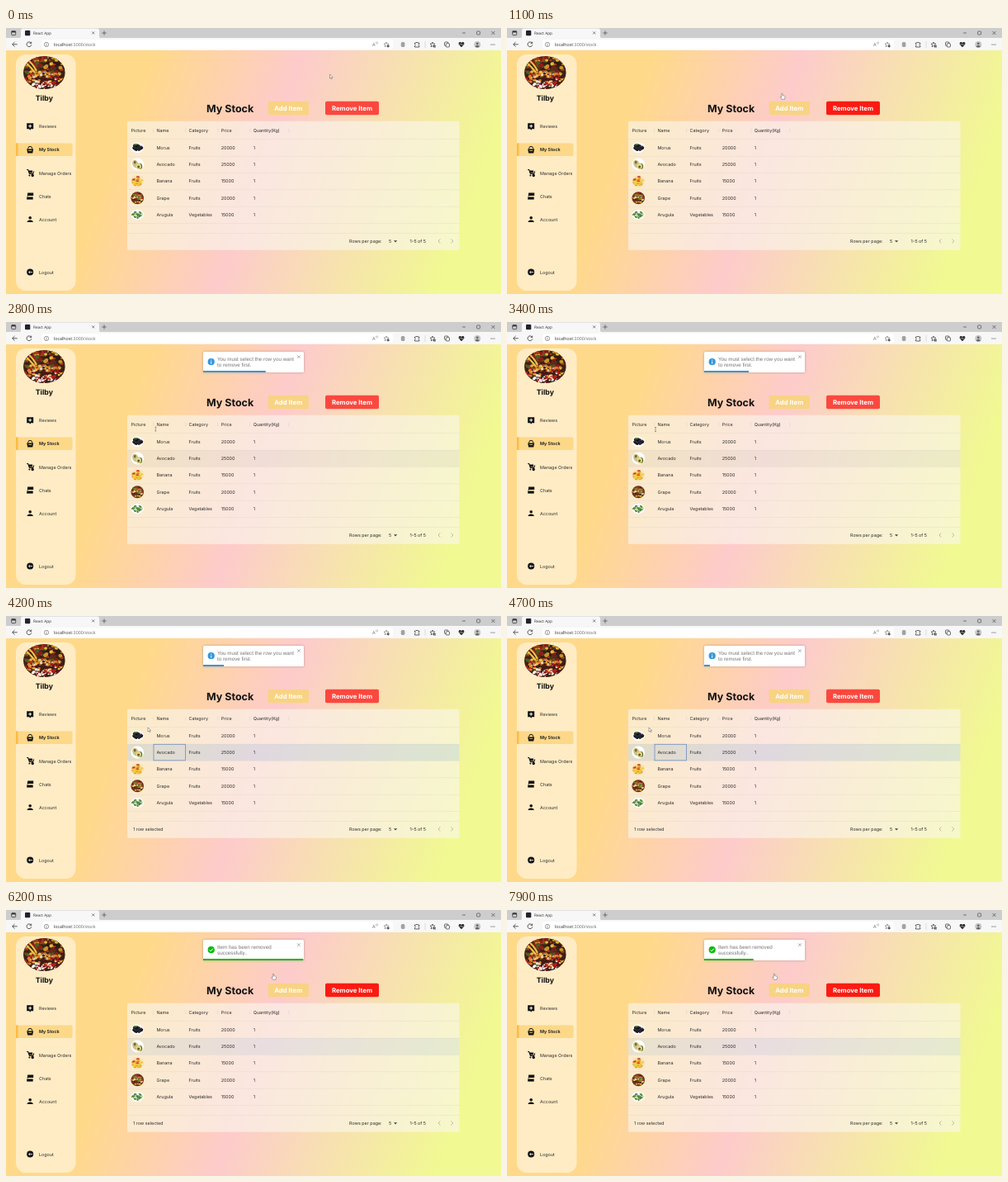
Write an HTML page that moves like this. It is 600 px wide and 322 px high and loops after 8 s.

```html
<!DOCTYPE html>
<html lang="en">
<head>
<meta charset="utf-8">
<title>React App</title>
<style>
html, body { margin: 0; width: 100%; height: 100%; overflow: hidden; }
svg {
  display: block; width: 600px; height: 322px;
  background: linear-gradient(110deg, #ffd98a 25%, #fdcbcb 51%, #f1f992 89%) 0 27px / 600px 295px no-repeat;
}
text { font-family: Inter, sans-serif; font-size: 5.4px; fill: #2a2a2a; text-rendering: geometricPrecision; }
.chrome text { font-family: "Open Sans", sans-serif; }
.line { fill: none; stroke: #333; stroke-width: .8; }
.toast { filter: drop-shadow(0 .5px 1.5px rgba(0, 0, 0, .25)); }
.toast text { font-family: "Liberation Sans", Arial, sans-serif; font-size: 6.25px; fill: #757575; }
</style>
</head>
<body>
<svg id="stage" viewBox="0 0 600 322"></svg>
<script>
const LOOP = 8000, BAR_MS = 3367, BOUNCE_MS = 470, PX = 0.39;
const stage = document.getElementById('stage');

const rect = (x, y, w, h, fill, more = '') =>
  `<rect x="${x}" y="${y}" width="${w}" height="${h}" fill="${fill}" ${more}/>`;
const oval = (x, y, rx, ry, fill, more = '') =>
  `<ellipse cx="${x}" cy="${y}" rx="${rx}" ry="${ry}" fill="${fill}" ${more}/>`;
const text = (x, y, s, more = '') => `<text x="${x}" y="${y}" ${more}>${s}</text>`;
const line = (d, more = '') => `<path class="line" d="${d}" ${more}/>`;
const shape = (d, fill = '#111', more = '') => `<path d="${d}" fill="${fill}" ${more}/>`;
const at = (x, y, s) => `<g transform="translate(${x} ${y})">${s}</g>`;

function random(seed) {
  return () => (seed = (seed * 16807) % 2147483647) / 2147483647;
}

// A soft heap of coloured blobs inside an ellipse.
function heap(seed, count, rx, ry, size, colors) {
  const rnd = random(seed * 7919);
  rnd();
  let out = '';
  for (let i = 0; i < count; i++) {
    const a = rnd() * 2 * Math.PI, r = Math.sqrt(rnd()), s = size * (.6 + .7 * rnd());
    out += oval((Math.cos(a) * r * rx).toFixed(1), (Math.sin(a) * r * ry).toFixed(1),
      s.toFixed(1), (s * .8).toFixed(1), colors[i % colors.length]);
  }
  return out;
}

function browser() {
  const star = 'M0-3 .9-1 3-.8 1.4.7 1.9 2.8 0 1.7-1.9 2.8-1.4.7-3-.8-.9-1Z';
  return `<g class="chrome">` +
    rect(0, 0, 600, 13, '#cdcdcd') +
    rect(0, 12, 600, 15, '#f7f7f7') +
    shape('M16 12.5Q18 12.5 18 10V3Q18 .5 20.5 .5H110.5Q113 .5 113 3V10Q113 12.5 115 12.5Z', '#f7f7f7') +
    rect(6.7, 3.7, 5, 5, 'none', 'rx="1" stroke="#333" stroke-width=".8"') + rect(6.7, 3.7, 5, 1.7, '#333') +
    rect(23, 3, 6.3, 6.3, '#20232a', 'rx="1"') +
    text(33, 8.1, 'React App', 'style="font-size:4.7px"') +
    line('M104.2 4.4l3 3m0-3l-3 3M116.3 6h5.4M119 3.3v5.4M553 6h4M588.5 4l4 4m0-4l-4 4', 'style="stroke-width:.6"') +
    rect(570.6, 4, 4, 4, 'none', 'rx="1" stroke="#333" stroke-width=".6"') +
    rect(43, 14, 426, 11.5, '#fff', 'rx="3"') +
    line('M13.7 19.8H7.8M10.5 17L7.7 19.8 10.5 22.6') +
    line('M30.4 18.2A2.9 2.9 0 1 0 30.8 20.3M30.7 16.7V18.6H28.7') +
    oval(49, 20, 2.7, 2.7, 'none', 'stroke="#666" stroke-width=".6"') + line('M49 19.6v2M49 18.3v.6', 'style="stroke:#666"') +
    text(58, 21.8, 'localhost<tspan fill="#666">:3000/stock</tspan>', 'style="font-size:5.3px"') +
    text(444, 22, 'A', 'style="font-size:5.6px;fill:#666"') + line('M448.5 17q1 1 0 2M449.8 16.3q1.5 1.6 0 3.3', 'style="stroke:#777;stroke-width:.5"') +
    at(461, 20, line(star, 'style="stroke:#666;stroke-width:.6"') + oval(2.3, 2, 1.4, 1.4, '#555')) +
    rect(478.8, 17, 4.6, 6, '#a2a2a2', 'rx="1.5"') +
    line('M495.5 18h1.7q.8-2 1.8 0h1.8v1.6q-2 .8 0 1.9V23h-5.3v-1.6q1.8-.9 0-1.8Z') +
    rect(507.7, 16, .6, 8, '#ccc') +
    at(517, 20, line(star, 'style="stroke-width:.7"')) + line('M518 21.5h3M518 23h3') +
    rect(531.5, 17, 4.5, 4.5, 'none', 'rx="1" stroke="#333" stroke-width=".7"') +
    rect(533.2, 18.7, 4.3, 4.3, '#f7f7f7', 'rx="1" stroke="#333" stroke-width=".7"') +
    shape('M552 23.3L548.8 20Q548.2 17.3 550.2 17 551.5 17 552 18 552.6 17 553.9 17 555.9 17.4 555.2 20Z', '#222') +
    line('M549 20h2l.8-1.2.9 2 .7-.8H555', 'style="stroke:#f7f7f7;stroke-width:.5"') +
    oval(571.3, 20, 4, 4, '#c7c7c7') + oval(571.3, 18.8, 1.4, 1.4, '#666') + shape('M568.6 22.5Q571.3 19.2 574 22.5 571.3 24.5 568.6 22.5Z', '#666') +
    [588, 590, 592].map(x => oval(x, 20, .6, .6, '#333')).join('') + '</g>';
}

function avatar() {
  return `<clipPath id="face"><ellipse cx="46.3" cy="54" rx="25.3" ry="20"/></clipPath><g clip-path="url(#face)">` +
    rect(20, 33, 53, 42, '#3a2016') +
    at(46.3, 47, heap(5, 120, 26, 13, 2.3, ['#c9952c', '#4f5c20', '#a83a1c', '#e5b83f', '#2c1a12', '#8c1c19', '#55301c'])) +
    at(30, 45, line('M-7-4Q0 2 5 9M-4-7Q3-1 7 7', 'style="stroke:#eec24a;stroke-width:2.2"')) +
    at(46.3, 61, heap(9, 120, 25, 8, 1.7, ['#b5201b', '#e9dfd0', '#d9802a', '#5c1412', '#eabc45', '#3d1a14'])) +
    at(46.3, 70, heap(3, 50, 20, 4, 1.4, ['#f4eee6', '#b82020', '#fff', '#6d1815'])) + '</g>';
}

function sidebar() {
  const icons = [
    shape('M-4-4H4V3H1L0 4.5-1 3H-4Z') + line('M0-2.5v4M-2-.5h4', 'style="stroke:#fff;stroke-width:1"'),
    shape('M-4-1H4L3 4H-3Z') + line('M-2.8-1L-1.5-3.8H1.5L2.8-1', 'style="stroke:#111;stroke-width:1"') + rect(-2, .7, 4, .8, '#fdd888'),
    line('M-4-4h1.5L-.8 1H3.5L4.5-2', 'style="stroke:#111;stroke-width:1.1"') + shape('M-2-3H3L2.6 0H-1Z') + oval(-.8, 3, 1, 1, '#111') + oval(3, 3, 1.7, 1.7, '#111'),
    shape('M-3-4H4V-.5H-2L-3.5.4Z') + shape('M-4 .9H3.5V4H-4Z'),
    oval(0, -1.9, 1.8, 1.8, '#111') + shape('M-3.6 3.4Q-3.6 .8 0 .8T3.6 3.4Z'),
    oval(0, 0, 4, 4, '#111') + line('M3 0H-1.5M0-1.5L-1.6 0 0 1.5', 'style="stroke:#fff;stroke-width:.8"'),
  ];
  const items = [['Reviews', 119.3], ['My Stock', 147.4], ['Manage Orders', 175.5],
    ['Chats', 203.6], ['Account', 231.7], ['Logout', 295.6]];
  return rect(12, 32, 72.5, 286, '#fff', 'rx="12" opacity=".5"') + avatar() +
    text(46.3, 88.4, 'Tilby', 'text-anchor="middle" style="font-size:8.75px;font-weight:700;fill:#111"') +
    rect(12, 139.4, 68.6, 15.6, '#fdd888', 'rx="2"') + rect(12, 139.4, 2.4, 15.6, '#fcbb42') +
    items.map(([name, y], i) => at(29.2, y, icons[i]) +
      text(40, y + 2, name, i === 1 ? 'font-weight="700"' : '')).join('');
}

const rowY = i => 144.7 + i * 20.35;
const cols = [151.5, 182.5, 221.5, 260.7, 299.7];

function thumb(i) {
  const white = oval(0, 0, 7.8, 7.5, '#fff');
  return [
    () => oval(0, 0, 7.8, 6.3, '#fff') +
      heap(4, 36, 6.2, 3.6, 1.7, ['#1d1a26', '#33263c', '#15131c', '#26301d']) + oval(-2, -3.6, 2, 1, '#567a35'),
    () => white + oval(-1.8, -1.5, 3.6, 5, '#c9c486', 'transform="rotate(-25)"') + oval(2.6, 2.4, 3.4, 3.6, '#5b7426') +
      oval(1.6, 2.4, 3, 3.4, '#e3dc8f') + oval(1.4, 3, 1.5, 1.5, '#7a4a28') + oval(-3, -2.5, 1.3, 1.9, '#8a5c30'),
    () => oval(0, 0, 7.8, 7.5, '#f6e4ba') + heap(8, 26, 6, 5, 1.6, ['#e7b12c', '#f2cf4d', '#c94424', '#e98728']) +
      line('M-6 0Q0 4 6-1M-5 3Q0 6 5 2', 'style="stroke:#f3cd40;stroke-width:1.5"'),
    () => oval(0, 0, 7.8, 7.5, '#6b331b') + heap(6, 50, 6.3, 6, 1.3, ['#b93022', '#e0a32e', '#64812a', '#351a18', '#ecd47c']),
    () => oval(0, 0, 7.8, 6, '#fff') + heap(2, 60, 6.6, 4, .9, ['#3f7c2c', '#5d9a3c', '#2d6422', '#a5c888']),
  ][i]();
}

function table() {
  const rows = [['Morus', 'Fruits', 20000], ['Avocado', 'Fruits', 25000], ['Banana', 'Fruits', 15000],
    ['Grape', 'Fruits', 20000], ['Arugula', 'Vegetables', 15000]];
  const rule = y => rect(147, y, 402.5, .5, '#d5cfc4', 'opacity=".55"');
  return rect(147, 112.7, 402.5, 156, '#faf7ee', 'rx="1.5" opacity=".62"') +
    rect(147, rowY(1) - 10.1, 402.5, 20.2, '#000', 'id="row"') +
    ['Picture', 'Name', 'Category', 'Price', 'Quantity(Kg)'].map((s, i) => text(cols[i], 125.8, s)).join('') +
    [178.5, 217.5, 256.5, 295.5, 342.5].map(x => rect(x, 121.5, .6, 5, '#ddd6cc')).join('') +
    [134.5, 154.9, 175.2, 195.6, 215.9, 236.3, 248].map(rule).join('') +
    rows.map((r, i) => at(159.2, rowY(i), thumb(i)) +
      [...r, 1].map((s, j) => text(cols[j + 1], rowY(i) + 1.9, s)).join('')).join('') +
    rect(179, rowY(1) - 9.8, 38.6, 19.6, 'none', 'id="cell" stroke="#5c84bd" stroke-width=".7"') +
    text(154, 260, '1 row selected', 'id="count"') +
    text(416, 260, 'Rows per page:') + text(464, 260, '5') + shape('M470 257.2h4.2l-2.1 2.2Z', '#444') +
    text(489.5, 260, '1–5 of 5') +
    line('M524 255.5l2.3 2.5-2.3 2.5', 'style="stroke:none"') +
    line('M526.3 255.5l-2.3 2.5 2.3 2.5M539.5 255.5l2.3 2.5-2.3 2.5', 'style="stroke:#aaa"');
}

function toast(id, color, icon, first, second) {
  return `<g clip-path="url(#page)"><g id="${id}" class="toast">` +
    rect(239, 36, 122, 25, '#fff', 'rx="1.5"') +
    oval(248.7, 48.2, 4.1, 4.1, color) + line(icon, 'style="stroke:#fff;stroke-width:1"') +
    text(256, 46.8, first) + text(256, 54.1, second) +
    line('M353 40.3l3.6 3.6m0-3.6l-3.6 3.6', 'style="stroke:#888;stroke-width:.7"') +
    rect(239, 59, 122, 2, color, `id="${id}Bar"`) + '</g></g>';
}

const button = (x, w, fill, label, id) => rect(x, 88.7, w, 16.6, fill, `rx="2" id="${id}"`) +
  text(x + w / 2, 99.8, label, 'text-anchor="middle" style="font-size:7.75px;font-weight:700;fill:#fff"');

const ink = 'stroke="#555" stroke-width=".5" stroke-linejoin="round"';
const pointers = {
  arrow: shape('M0 0V5L1.2 4 2 5.7 2.8 5.4 2.1 3.7H3.6Z', '#fff', ink),
  hand: shape('M-.7.5Q0-.4.6.5V2.6L3 3.3Q3.8 3.7 3.6 4.8L3 7.2H-.5L-2.2 4.8Q-2.1 3.8-.7 4.6Z', '#fff', ink),
  beam: line('M-1-2.5H1M-1 2.5H1M0-2.5V2.5', 'style="stroke:#555;stroke-width:.5"'),
};

stage.innerHTML = '<clipPath id="page"><path d="M0 27H600V322H0Z"/></clipPath>' +
  browser() + sidebar() +
  text(243, 101.7, 'My Stock', 'style="font-size:12.5px;font-weight:700;fill:#111"') +
  button(317.5, 49.5, '#f8d384', 'Add Item', 'add') + button(387, 65, '#fb483f', 'Remove Item', 'remove') +
  table() +
  toast('info', '#3498db', 'M248.7 47.6v3M248.7 45.6v1', 'You must select the row you want', 'to remove first.') +
  toast('done', '#07bc0c', 'M246.6 48.4l1.5 1.5 2.8-3.2', 'Item has been removed', 'successfully..') +
  '<g id="mouse">' + Object.entries(pointers).map(([k, s]) => `<g id="${k}">${s}</g>`).join('') + '</g>';

const $ = id => document.getElementById(id);
const show = (id, on) => $(id).setAttribute('visibility', on ? 'visible' : 'hidden');
const clamp = v => Math.max(0, Math.min(1, v));
const easeOut = u => 1 - (1 - u) ** 3;
const smooth = u => u * u * (3 - 2 * u);

// Interpolates numbers along [position, ...values] stops.
function track(stops, p, ease) {
  let i = 0;
  while (i < stops.length - 2 && p >= stops[i + 1][0]) i++;
  const [a, ...from] = stops[i], [b, ...to] = stops[i + 1];
  const u = ease(clamp((p - a) / (b - a)));
  return from.map((v, k) => v + (to[k] - v) * u);
}

const enter = [[0, -3000, 0], [.6, 25, 1], [.75, -10, 1], [.9, 5, 1], [1, 0, 1]];
const leave = [[0, 0, 1], [.2, -10, 1], [.4, 20, 1], [.45, 20, 1], [1, -2000, 0]];
const path = [[0, 392.5, 56], [250, 392.5, 56], [850, 333.5, 79], [1950, 333.5, 79], [2850, 180, 130],
  [3600, 180, 130], [4000, 172, 135], [4750, 172, 135], [5150, 323.5, 77], [5800, 324, 77], [LOOP, 324, 77]];

function drawToast(id, start, t) {
  const barStart = start + BOUNCE_MS, end = barStart + BAR_MS;
  const [dy, alpha] = t < end ? track(enter, (t - start) / BOUNCE_MS, easeOut)
    : track(leave, (t - end) / BOUNCE_MS, smooth);
  show(id, t >= start && t < end + BOUNCE_MS);
  $(id).setAttribute('transform', `translate(0 ${dy * PX})`);
  $(id).setAttribute('opacity', alpha);
  $(id + 'Bar').setAttribute('width', 122 * clamp(1 - (t - barStart) / BAR_MS));
}

function draw(t) {
  const onButton = (t > 750 && t < 2150) || t > 5050;
  const onRow = t > 2750 && t < 4850, picked = t >= 4100;
  $('remove').setAttribute('fill', onButton ? '#fb1b12' : '#fb483f');
  show('row', onRow || picked);
  $('row').setAttribute('fill', picked ? '#1976d2' : '#000');
  $('row').setAttribute('opacity', picked ? (onRow ? .12 : .08) : .04);
  show('cell', picked && t < 5650);
  show('count', picked);
  drawToast('info', 1055, t);
  drawToast('done', 5713, t);
  const beam = t > 2750 && t < 3800;
  show('arrow', !onButton && !beam);
  show('hand', onButton);
  show('beam', beam);
  $('mouse').setAttribute('transform', `translate(${track(path, t, smooth)})`);
}

const begin = performance.now();
function tick() {
  draw((performance.now() - begin) % LOOP);
  requestAnimationFrame(tick);
}
tick();
</script>
</body>
</html>
```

········

Required work | From the entries above, copy each line holding "rowY".

Exercise answer |
const rowY = i => 144.7 + i * 20.35;
    rect(147, rowY(1) - 10.1, 402.5, 20.2, '#000', 'id="row"') +
    rows.map((r, i) => at(159.2, rowY(i), thumb(i)) +
      [...r, 1].map((s, j) => text(cols[j + 1], rowY(i) + 1.9, s)).join('')).join('') +
    rect(179, rowY(1) - 9.8, 38.6, 19.6, 'none', 'id="cell" stroke="#5c84bd" stroke-width=".7"') +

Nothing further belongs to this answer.